● Exercise directions
Check each line of the listing below for the string "cream", and copy the ones that have it.

● Data to examine
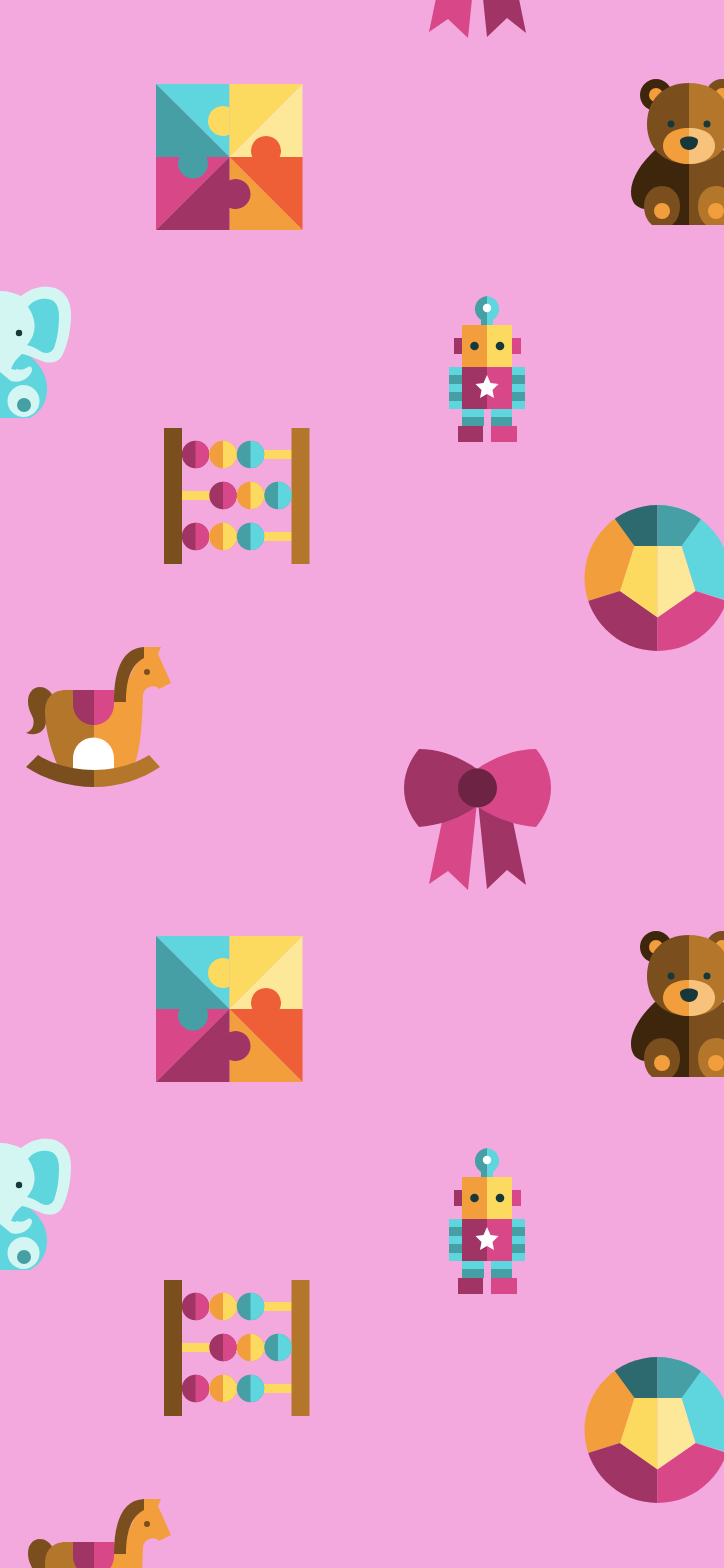
<!DOCTYPE html>
<html lang="en">
<head>
<meta charset="utf-8">
<title>Toy pattern</title>
<style>
:root {
  --ground: #f3a8de;
  --cyan: #5fd5de; --teal: #469fa5; --deep-teal: #2d6a70; --mint: #d4f6f3; --ink: #17383b;
  --yellow: #fbda5f; --cream: #fde89a; --orange: #f39e3d; --peach: #f7c27c; --red: #ee5e37;
  --pink: #d84888; --plum: #a03465; --wine: #6c2344;
  --tan: #b3762b; --brown: #7a4f1d; --cocoa: #3d260c;
}
html, body { margin: 0; overflow: hidden; background: var(--ground); }
svg { display: block; }
.cyan { fill: var(--cyan); } .teal { fill: var(--teal); } .deep-teal { fill: var(--deep-teal); }
.mint { fill: var(--mint); } .ink { fill: var(--ink); } .yellow { fill: var(--yellow); }
.cream { fill: var(--cream); } .orange { fill: var(--orange); } .peach { fill: var(--peach); }
.red { fill: var(--red); } .pink { fill: var(--pink); } .plum { fill: var(--plum); }
.wine { fill: var(--wine); } .tan { fill: var(--tan); } .brown { fill: var(--brown); }
.cocoa { fill: var(--cocoa); } .white { fill: #fff; }
</style>
</head>
<body>
<svg width="724" height="1568" viewBox="0 0 724 1568" role="img" aria-label="Repeating pattern of toys on pink">
  <defs>
    <clipPath id="ball-edge"><circle cx="657.5" cy="578" r="73"/></clipPath>

    <g id="bead-plum"><circle r="13.7" class="plum"/><path d="M0-13.7a13.7 13.7 0 0 1 0 27.4z" class="pink"/></g>
    <g id="bead-orange"><circle r="13.7" class="orange"/><path d="M0-13.7a13.7 13.7 0 0 1 0 27.4z" class="yellow"/></g>
    <g id="bead-teal"><circle r="13.7" class="teal"/><path d="M0-13.7a13.7 13.7 0 0 1 0 27.4z" class="cyan"/></g>

    <g id="puzzle">
      <path d="M156 84h73.5v73z" class="cyan"/>
      <path d="M229.500 84h73l-73 73z" class="yellow"/>
      <path d="M302.500 84v73h-73z" class="cream"/>
      <path d="M229.500 157h73v73z" class="red"/>
      <path d="M229.500 157l73 73h-73z" class="orange"/>
      <path d="M156 157h73.500l-73.500 73z" class="pink"/>
      <path d="M229.500 157v73h-73.500z" class="plum"/>
      <path d="M156 84l73.500 73h-73.500z" class="teal"/>
      <path d="M229.500 107.500a15 15 0 1 0 0 27z" class="yellow"/>
      <path d="M252.500 157.500a15 15 0 1 1 27 0z" class="red"/>
      <path d="M179.500 157a15 15 0 1 0 27 0z" class="teal"/>
      <path d="M229 180.500a15 15 0 1 1 0 27z" class="plum"/>
    </g>

    <g id="bear">
      <circle cx="656" cy="95" r="16" class="cocoa"/>
      <circle cx="722" cy="95" r="16" class="brown"/>
      <circle cx="656" cy="95" r="7" class="orange"/>
      <circle cx="722" cy="95" r="7" class="orange"/>
      <path d="M689 150h-34C642 162 631 178 631 192c0 10 5 16 14 17l17 16h27z" class="cocoa"/>
      <path d="M689 150h34c13 12 24 28 24 42 0 10-5 16-14 17l-17 16h-27z" class="brown"/>
      <path d="M689 83c-27 0-42 18-42 41 0 24 16 40 42 40z" class="brown"/>
      <path d="M689 83c27 0 42 18 42 41 0 24-16 40-42 40z" class="tan"/>
      <path d="M689 128c-17 0-26 8-26 18s10 18 26 18z" class="orange"/>
      <path d="M689 128c17 0 26 8 26 18s-10 18-26 18z" class="peach"/>
      <path d="M680 141c0-6 18-6 18 0 0 5-4 9-9 9s-9-4-9-9z" class="ink"/>
      <circle cx="671" cy="124" r="3.500" class="ink"/>
      <circle cx="707" cy="124" r="3.500" class="ink"/>
      <path d="M662 186c11 0 18 9 18 20 0 8-3 15-8 19h-20c-5-4-8-11-8-19 0-11 7-20 18-20z" class="brown"/>
      <path d="M716 186c11 0 18 9 18 20 0 8-3 15-8 19h-20c-5-4-8-11-8-19 0-11 7-20 18-20z" class="tan"/>
      <circle cx="662" cy="211" r="8" class="orange"/>
      <circle cx="716" cy="211" r="8" class="orange"/>
    </g>

    <g id="elephant">
      <path d="M0 350h20c16 8 27 22 27 39 0 14-7 23-17 29H0z" class="cyan"/>
      <path d="M0 291c8 0 15 2 21 5 10-8 20-10 28-9 14 1 22 12 22 27 0 17-4 33-9 42-4 7-13 8-20 5-8-3-14-6-20-7l-8 13c4 4 10 3 14 0 4-2 5 3 3 6-5 8-13 10-20 8l-11-9z" class="mint"/>
      <path d="M28 307c5-7 13-9 20-8 8 1 11 8 11 17 0 13-2 24-5 32-3 6-9 6-14 3-4-3-9-5-13-6 11-12 9-27 1-38z" class="cyan"/>
      <path d="M22 354c-5 4-9 9-11 15l5 1c3-6 7-10 13-12z" class="cyan"/>
      <circle cx="19" cy="333" r="3.200" class="ink"/>
      <circle cx="23.500" cy="401" r="16" class="mint"/>
      <circle cx="24" cy="405" r="7" class="teal"/>
    </g>

    <g id="robot">
      <path d="M487 296a13 13 0 0 0-6 24v5h6z" class="teal"/>
      <path d="M487 296a13 13 0 0 1 6 24v5h-6z" class="cyan"/>
      <circle cx="487" cy="308" r="4.200" class="white"/>
      <path d="M454 338h8v16h-8z" class="plum"/>
      <path d="M512 338h9v16h-9z" class="pink"/>
      <path d="M462 325h25v42h-25z" class="orange"/>
      <path d="M487 325h25v42h-25z" class="yellow"/>
      <circle cx="474.500" cy="346" r="4.300" class="ink"/>
      <circle cx="500" cy="346" r="4.300" class="ink"/>
      <path d="M449 367h13v42h-13zM512 367h13v42h-13zM462 409h22v17h-22zM491 409h21v17h-21z" class="cyan"/>
      <path d="M449 375h13v9h-13zM449 392h13v9h-13zM512 375h13v9h-13zM512 392h13v9h-13zM462 417h22v9h-22zM491 417h21v9h-21z" class="teal"/>
      <path d="M462 367h25v42h-25z" class="plum"/>
      <path d="M487 367h25v42h-25z" class="pink"/>
      <polygon points="487,375 490.500,383 498.500,384 492.500,390 494,398 487,394 480,398 481.500,390 475.500,384 483.500,383" class="white"/>
      <path d="M458 426h25v16h-25z" class="plum"/>
      <path d="M491 426h26v16h-26z" class="pink"/>
    </g>

    <g id="abacus">
      <path d="M182 450h110v9h-110zM182 491h110v9h-110zM182 532h110v9h-110z" class="yellow"/>
      <rect x="164" y="428" width="18" height="136" class="brown"/>
      <rect x="291.500" y="428" width="18" height="136" class="tan"/>
      <use href="#bead-plum" x="195.500" y="454.500"/>
      <use href="#bead-orange" x="223" y="454.500"/>
      <use href="#bead-teal" x="250.500" y="454.500"/>
      <use href="#bead-plum" x="223" y="495.500"/>
      <use href="#bead-orange" x="250.500" y="495.500"/>
      <use href="#bead-teal" x="278" y="495.500"/>
      <use href="#bead-plum" x="195.500" y="536.500"/>
      <use href="#bead-orange" x="223" y="536.500"/>
      <use href="#bead-teal" x="250.500" y="536.500"/>
    </g>

    <g id="ball" clip-path="url(#ball-edge)">
      <path d="M657.500 500h-54l31 46-14 45-40 12v-103z" class="orange"/>
      <path d="M657.500 500h80v103l-42-12-14-45z" class="cyan"/>
      <path d="M657.500 500v46h-23l-29-40z" class="deep-teal"/>
      <path d="M657.500 500v46h24l29-40z" class="teal"/>
      <path d="M657.500 617l-37.500-26-40 12.500v50h77.500z" class="plum"/>
      <path d="M657.500 617l38-26 40 12.500v50h-78z" class="pink"/>
      <path d="M657.500 546h-23l-14.500 45 37.500 26.500z" class="yellow"/>
      <path d="M657.500 546h24l14 45-38 26.500z" class="cream"/>
    </g>

    <g id="horse">
      <path d="M54 699c-3-9-9-12-14-12-8 0-12 7-12 14 0 8 3 12 5 17 2 7-1 13-7 15 11 4 20-2 20-12 0-7 0-15 8-22z" class="brown"/>
      <path d="M94 690H66c-14 0-21 9-21 21 0 20 7 42 14 58h35z" class="tan"/>
      <path d="M94 690h21l12-8 17-35h17l-3 7 13 29-12 6c-3-5-15-3-16 6-1 30-2 54-10 74H94z" class="orange"/>
      <path d="M144 647c-20 1-30 20-30 55h12c0-24 6-38 18-44z" class="brown"/>
      <path d="M73 690h21v35c-13 0-21-10-21-21z" class="plum"/>
      <path d="M94 690h20v14c0 11-8 21-20 21z" class="pink"/>
      <path d="M73 772v-14a20.500 20.500 0 0 1 41 0v14z" class="white"/>
      <path d="M38 755c16 10 36 15 56 15v17c-26 0-50-8-68-20z" class="brown"/>
      <path d="M149 755c-16 10-35 15-55 15v17c26 0 48-8 66-20z" class="tan"/>
      <circle cx="147" cy="672" r="3" class="brown"/>
    </g>

    <g id="bow">
      <path d="M444 812l33-10-9 88-20-19-19 13z" class="pink"/>
      <path d="M511 812l-33-10 9 87 20-19 19 15z" class="plum"/>
      <path d="M477 769c-17-12-37-20-58-20-9 11-15 24-15 39s6 28 15 39c22-2 42-9 58-21z" class="plum"/>
      <path d="M477 769c17-12 38-20 59-20 9 11 15 24 15 39s-6 28-15 39c-22-2-43-9-59-21z" class="pink"/>
      <circle cx="477.500" cy="788" r="19.500" class="wine"/>
    </g>

    <g id="toys">
      <use href="#puzzle"/>
      <use href="#bear"/>
      <use href="#elephant"/>
      <use href="#robot"/>
      <use href="#abacus"/>
      <use href="#ball"/>
      <use href="#horse"/>
      <use href="#bow"/>
    </g>
  </defs>

  <rect width="724" height="1568" fill="var(--ground)"/>
  <use href="#bow" y="-852"/>
  <use href="#toys"/>
  <use href="#toys" y="852"/>
</svg>
</body>
</html>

● Answer
  --yellow: #fbda5f; --cream: #fde89a; --orange: #f39e3d; --peach: #f7c27c; --red: #ee5e37;
.cream { fill: var(--cream); } .orange { fill: var(--orange); } .peach { fill: var(--peach); }
      <path d="M302.500 84v73h-73z" class="cream"/>
      <path d="M657.500 546h24l14 45-38 26.500z" class="cream"/>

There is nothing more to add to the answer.